How to complete this task: Look through the records below for the line with "484Q166 480 171". Return that line and each one after it up to and including the line with "484Q167 480 171", exactly.

++++ Listed records ++++

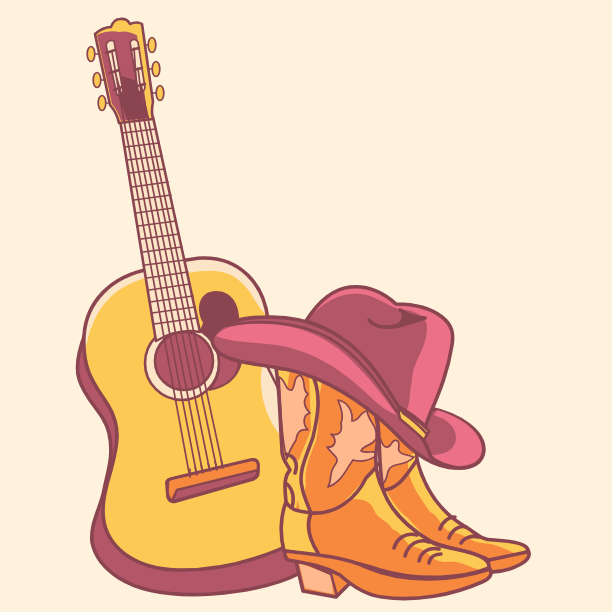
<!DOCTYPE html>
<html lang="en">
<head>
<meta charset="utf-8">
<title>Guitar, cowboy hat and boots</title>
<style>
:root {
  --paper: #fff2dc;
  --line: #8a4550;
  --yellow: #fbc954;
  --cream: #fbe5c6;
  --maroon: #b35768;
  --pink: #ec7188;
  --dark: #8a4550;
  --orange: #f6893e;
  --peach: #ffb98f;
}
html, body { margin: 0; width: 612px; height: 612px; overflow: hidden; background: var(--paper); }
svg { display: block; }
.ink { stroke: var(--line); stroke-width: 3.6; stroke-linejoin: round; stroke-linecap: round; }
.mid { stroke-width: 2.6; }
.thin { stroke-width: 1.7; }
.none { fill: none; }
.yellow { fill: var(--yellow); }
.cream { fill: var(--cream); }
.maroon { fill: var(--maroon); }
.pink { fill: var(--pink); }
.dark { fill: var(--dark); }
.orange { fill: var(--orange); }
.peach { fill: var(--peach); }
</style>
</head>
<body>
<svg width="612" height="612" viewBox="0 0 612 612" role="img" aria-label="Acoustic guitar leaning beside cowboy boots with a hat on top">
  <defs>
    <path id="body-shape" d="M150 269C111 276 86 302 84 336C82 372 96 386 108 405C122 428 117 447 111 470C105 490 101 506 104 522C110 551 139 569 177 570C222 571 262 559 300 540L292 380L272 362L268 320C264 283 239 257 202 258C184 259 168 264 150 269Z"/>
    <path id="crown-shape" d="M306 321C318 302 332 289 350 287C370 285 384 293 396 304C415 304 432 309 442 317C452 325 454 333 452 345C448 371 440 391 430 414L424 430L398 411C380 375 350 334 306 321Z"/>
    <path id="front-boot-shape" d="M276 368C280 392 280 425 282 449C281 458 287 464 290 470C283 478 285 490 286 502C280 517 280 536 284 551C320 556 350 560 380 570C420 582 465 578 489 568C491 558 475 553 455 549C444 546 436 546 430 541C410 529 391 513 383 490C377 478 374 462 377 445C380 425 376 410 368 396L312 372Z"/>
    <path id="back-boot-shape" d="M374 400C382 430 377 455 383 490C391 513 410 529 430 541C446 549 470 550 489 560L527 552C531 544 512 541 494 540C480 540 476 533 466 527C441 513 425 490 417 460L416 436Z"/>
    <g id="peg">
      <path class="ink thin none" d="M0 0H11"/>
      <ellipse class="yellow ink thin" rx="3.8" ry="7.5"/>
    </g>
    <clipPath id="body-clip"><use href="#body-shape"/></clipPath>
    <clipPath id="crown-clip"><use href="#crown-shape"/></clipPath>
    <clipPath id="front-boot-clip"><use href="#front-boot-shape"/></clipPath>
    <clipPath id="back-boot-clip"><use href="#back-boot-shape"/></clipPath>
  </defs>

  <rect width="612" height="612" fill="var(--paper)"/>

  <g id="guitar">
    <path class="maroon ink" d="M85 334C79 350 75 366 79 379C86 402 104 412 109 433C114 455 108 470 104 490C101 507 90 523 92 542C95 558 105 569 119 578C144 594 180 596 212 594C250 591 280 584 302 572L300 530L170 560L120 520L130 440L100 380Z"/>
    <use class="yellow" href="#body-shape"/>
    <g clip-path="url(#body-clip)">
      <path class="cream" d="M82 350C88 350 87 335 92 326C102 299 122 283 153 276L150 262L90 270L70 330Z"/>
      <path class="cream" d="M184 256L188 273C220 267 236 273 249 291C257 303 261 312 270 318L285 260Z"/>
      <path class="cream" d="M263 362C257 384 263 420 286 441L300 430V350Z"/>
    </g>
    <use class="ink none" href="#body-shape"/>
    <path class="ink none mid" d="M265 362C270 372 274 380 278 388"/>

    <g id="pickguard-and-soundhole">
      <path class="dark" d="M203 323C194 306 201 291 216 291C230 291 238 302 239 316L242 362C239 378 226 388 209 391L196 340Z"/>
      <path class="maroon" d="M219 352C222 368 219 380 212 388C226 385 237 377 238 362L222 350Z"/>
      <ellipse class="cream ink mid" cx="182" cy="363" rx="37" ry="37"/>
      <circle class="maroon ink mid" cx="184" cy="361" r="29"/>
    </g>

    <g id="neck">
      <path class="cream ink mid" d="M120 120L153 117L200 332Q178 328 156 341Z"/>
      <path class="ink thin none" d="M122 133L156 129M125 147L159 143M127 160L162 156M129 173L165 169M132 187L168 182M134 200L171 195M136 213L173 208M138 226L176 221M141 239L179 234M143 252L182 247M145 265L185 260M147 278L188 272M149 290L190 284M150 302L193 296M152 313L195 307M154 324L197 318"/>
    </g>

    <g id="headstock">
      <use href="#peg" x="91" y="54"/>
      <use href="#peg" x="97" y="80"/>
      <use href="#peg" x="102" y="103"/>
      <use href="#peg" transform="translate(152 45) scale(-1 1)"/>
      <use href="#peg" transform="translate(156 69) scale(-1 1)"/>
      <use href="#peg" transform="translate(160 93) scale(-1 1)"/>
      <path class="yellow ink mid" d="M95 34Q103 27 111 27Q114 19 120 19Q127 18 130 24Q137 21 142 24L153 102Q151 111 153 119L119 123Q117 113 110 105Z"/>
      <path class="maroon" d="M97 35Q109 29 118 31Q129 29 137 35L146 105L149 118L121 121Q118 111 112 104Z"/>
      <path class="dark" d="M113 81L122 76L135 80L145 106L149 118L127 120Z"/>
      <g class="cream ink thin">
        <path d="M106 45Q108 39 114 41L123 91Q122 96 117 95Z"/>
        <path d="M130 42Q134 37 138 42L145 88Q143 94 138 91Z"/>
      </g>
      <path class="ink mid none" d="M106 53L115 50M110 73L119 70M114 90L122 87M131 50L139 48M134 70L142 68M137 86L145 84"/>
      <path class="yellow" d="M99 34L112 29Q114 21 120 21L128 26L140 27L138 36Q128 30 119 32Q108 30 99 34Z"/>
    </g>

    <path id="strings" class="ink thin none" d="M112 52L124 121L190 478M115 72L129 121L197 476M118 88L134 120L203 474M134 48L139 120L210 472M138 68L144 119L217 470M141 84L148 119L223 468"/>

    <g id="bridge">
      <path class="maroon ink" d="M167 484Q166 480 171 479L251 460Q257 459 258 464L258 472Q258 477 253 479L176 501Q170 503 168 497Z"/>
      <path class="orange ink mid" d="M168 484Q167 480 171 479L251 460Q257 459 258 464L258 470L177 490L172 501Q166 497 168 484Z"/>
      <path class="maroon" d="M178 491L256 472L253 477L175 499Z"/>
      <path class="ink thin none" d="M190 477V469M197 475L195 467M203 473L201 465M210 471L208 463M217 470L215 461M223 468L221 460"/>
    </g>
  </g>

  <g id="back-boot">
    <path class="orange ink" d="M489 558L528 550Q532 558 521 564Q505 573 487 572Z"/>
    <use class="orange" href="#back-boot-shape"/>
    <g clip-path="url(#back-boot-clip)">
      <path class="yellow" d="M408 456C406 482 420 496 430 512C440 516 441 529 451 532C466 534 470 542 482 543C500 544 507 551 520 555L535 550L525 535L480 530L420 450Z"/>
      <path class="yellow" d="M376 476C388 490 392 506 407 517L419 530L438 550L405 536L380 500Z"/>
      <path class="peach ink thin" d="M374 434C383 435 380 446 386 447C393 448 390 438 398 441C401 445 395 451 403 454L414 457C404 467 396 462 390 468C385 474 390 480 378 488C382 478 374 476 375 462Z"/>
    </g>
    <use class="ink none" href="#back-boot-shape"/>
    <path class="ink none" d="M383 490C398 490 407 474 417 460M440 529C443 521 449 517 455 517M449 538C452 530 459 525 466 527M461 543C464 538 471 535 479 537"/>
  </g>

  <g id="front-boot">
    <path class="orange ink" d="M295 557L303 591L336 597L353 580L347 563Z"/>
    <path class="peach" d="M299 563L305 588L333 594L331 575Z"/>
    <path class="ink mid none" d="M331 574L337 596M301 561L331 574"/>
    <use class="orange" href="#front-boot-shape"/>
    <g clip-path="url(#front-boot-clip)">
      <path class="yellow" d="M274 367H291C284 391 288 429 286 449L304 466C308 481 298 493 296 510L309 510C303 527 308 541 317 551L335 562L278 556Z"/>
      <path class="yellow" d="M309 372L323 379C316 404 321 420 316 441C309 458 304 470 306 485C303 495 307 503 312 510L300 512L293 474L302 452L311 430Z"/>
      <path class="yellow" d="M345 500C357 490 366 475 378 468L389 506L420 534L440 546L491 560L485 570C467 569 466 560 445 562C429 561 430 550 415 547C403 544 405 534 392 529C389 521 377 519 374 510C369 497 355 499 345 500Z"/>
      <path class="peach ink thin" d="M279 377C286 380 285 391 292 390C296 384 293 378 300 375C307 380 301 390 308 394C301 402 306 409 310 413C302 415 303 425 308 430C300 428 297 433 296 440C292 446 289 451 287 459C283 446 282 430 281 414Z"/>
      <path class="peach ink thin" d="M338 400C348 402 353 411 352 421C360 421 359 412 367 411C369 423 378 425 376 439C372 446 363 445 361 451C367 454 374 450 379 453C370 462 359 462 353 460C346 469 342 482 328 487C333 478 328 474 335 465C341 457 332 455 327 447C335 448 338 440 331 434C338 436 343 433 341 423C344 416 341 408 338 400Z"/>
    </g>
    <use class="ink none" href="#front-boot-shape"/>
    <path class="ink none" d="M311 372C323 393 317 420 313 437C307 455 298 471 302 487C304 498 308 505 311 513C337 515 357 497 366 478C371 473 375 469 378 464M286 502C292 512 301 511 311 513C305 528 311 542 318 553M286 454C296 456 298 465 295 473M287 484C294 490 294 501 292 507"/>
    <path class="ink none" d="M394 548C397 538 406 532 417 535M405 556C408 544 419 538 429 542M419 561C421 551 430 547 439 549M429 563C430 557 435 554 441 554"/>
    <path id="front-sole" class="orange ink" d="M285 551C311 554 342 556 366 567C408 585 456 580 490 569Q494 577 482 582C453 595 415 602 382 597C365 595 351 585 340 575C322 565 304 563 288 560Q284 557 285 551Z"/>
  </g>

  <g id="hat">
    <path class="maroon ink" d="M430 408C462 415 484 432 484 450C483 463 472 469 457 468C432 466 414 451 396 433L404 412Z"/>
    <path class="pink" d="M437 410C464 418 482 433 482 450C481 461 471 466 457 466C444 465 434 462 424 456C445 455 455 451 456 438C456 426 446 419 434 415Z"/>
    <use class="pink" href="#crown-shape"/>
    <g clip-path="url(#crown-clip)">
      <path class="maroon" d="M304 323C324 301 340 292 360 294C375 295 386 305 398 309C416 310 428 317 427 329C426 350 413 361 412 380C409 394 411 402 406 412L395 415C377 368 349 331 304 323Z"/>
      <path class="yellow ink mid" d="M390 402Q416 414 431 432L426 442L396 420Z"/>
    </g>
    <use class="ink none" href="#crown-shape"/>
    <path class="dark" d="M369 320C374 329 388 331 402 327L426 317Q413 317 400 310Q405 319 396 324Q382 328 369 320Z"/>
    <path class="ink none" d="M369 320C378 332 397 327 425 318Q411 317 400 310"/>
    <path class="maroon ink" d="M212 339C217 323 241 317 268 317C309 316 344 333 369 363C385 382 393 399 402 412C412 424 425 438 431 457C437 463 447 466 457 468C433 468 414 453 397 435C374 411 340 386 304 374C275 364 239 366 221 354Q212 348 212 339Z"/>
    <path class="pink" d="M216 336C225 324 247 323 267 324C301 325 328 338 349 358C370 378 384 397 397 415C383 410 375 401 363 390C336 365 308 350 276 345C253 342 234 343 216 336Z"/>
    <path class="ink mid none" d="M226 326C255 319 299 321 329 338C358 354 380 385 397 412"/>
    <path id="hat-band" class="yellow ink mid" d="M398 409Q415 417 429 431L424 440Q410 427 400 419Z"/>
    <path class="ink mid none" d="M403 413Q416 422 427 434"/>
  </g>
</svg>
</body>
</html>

++++

Written answer:
      <path class="maroon ink" d="M167 484Q166 480 171 479L251 460Q257 459 258 464L258 472Q258 477 253 479L176 501Q170 503 168 497Z"/>
      <path class="orange ink mid" d="M168 484Q167 480 171 479L251 460Q257 459 258 464L258 470L177 490L172 501Q166 497 168 484Z"/>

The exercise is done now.